#### Extracted material

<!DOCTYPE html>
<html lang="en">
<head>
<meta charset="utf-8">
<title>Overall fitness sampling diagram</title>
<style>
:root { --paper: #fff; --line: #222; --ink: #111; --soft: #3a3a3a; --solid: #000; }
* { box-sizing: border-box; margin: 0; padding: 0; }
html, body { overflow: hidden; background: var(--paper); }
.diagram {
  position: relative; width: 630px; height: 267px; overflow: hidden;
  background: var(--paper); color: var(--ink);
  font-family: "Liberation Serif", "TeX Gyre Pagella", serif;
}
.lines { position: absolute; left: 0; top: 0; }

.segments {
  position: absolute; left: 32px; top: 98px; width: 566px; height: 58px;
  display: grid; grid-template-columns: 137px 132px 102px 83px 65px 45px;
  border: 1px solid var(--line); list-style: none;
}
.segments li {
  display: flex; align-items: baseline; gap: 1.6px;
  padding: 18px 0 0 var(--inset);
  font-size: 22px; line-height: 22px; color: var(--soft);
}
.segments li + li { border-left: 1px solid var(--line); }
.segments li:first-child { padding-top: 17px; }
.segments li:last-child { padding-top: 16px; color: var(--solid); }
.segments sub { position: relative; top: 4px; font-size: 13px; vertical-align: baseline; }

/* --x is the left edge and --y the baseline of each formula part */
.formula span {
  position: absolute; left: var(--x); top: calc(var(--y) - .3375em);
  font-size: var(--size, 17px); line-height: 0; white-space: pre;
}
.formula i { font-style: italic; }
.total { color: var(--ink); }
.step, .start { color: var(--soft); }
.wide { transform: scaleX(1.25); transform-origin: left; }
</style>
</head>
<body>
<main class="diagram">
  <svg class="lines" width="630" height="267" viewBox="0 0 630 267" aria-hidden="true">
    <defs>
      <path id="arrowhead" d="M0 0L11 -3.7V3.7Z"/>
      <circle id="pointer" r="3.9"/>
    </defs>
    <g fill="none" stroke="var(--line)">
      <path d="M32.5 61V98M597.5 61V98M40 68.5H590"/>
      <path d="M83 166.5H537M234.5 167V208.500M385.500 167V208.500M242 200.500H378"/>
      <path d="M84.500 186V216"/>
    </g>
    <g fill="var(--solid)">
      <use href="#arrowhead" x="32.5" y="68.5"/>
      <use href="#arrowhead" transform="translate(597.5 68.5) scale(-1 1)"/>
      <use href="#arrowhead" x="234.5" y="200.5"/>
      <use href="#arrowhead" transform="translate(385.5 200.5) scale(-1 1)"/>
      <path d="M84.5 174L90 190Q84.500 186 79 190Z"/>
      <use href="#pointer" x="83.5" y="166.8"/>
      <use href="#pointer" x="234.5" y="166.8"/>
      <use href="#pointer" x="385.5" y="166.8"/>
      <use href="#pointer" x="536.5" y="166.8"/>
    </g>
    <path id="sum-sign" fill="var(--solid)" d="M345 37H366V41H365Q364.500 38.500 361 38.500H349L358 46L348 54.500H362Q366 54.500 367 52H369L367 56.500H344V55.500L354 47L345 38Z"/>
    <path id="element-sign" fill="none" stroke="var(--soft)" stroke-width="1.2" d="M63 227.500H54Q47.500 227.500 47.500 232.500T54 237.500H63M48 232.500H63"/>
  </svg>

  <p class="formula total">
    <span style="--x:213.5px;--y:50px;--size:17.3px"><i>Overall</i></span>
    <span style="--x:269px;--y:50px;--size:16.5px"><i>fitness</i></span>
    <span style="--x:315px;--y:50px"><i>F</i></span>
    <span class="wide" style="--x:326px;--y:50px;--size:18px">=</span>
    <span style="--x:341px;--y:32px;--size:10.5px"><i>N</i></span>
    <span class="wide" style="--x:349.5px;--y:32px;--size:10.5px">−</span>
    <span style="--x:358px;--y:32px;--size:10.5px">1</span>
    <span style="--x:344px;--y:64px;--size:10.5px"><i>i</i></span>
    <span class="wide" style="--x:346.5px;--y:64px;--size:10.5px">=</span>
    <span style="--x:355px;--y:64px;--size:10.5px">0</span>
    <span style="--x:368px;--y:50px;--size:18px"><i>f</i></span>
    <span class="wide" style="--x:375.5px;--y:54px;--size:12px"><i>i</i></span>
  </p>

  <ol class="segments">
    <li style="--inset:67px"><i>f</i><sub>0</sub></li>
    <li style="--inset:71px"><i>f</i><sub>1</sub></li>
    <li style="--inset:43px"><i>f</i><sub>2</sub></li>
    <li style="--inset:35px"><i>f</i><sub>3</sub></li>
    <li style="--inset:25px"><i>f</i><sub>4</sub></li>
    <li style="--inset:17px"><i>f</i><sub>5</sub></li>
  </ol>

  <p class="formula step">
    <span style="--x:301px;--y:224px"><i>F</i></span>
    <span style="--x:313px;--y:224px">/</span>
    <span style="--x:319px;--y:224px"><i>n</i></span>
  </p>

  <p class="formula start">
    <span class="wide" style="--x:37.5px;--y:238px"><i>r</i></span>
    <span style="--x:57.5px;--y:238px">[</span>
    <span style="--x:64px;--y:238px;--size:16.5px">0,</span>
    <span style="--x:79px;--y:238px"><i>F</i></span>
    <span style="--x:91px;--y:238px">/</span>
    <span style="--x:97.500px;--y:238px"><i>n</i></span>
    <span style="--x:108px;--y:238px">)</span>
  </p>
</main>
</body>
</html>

########

§ Directions: Each line in the records above that contains the word "inset" must be copied.

§ Finished exercise:
  padding: 18px 0 0 var(--inset);
    <li style="--inset:67px"><i>f</i><sub>0</sub></li>
    <li style="--inset:71px"><i>f</i><sub>1</sub></li>
    <li style="--inset:43px"><i>f</i><sub>2</sub></li>
    <li style="--inset:35px"><i>f</i><sub>3</sub></li>
    <li style="--inset:25px"><i>f</i><sub>4</sub></li>
    <li style="--inset:17px"><i>f</i><sub>5</sub></li>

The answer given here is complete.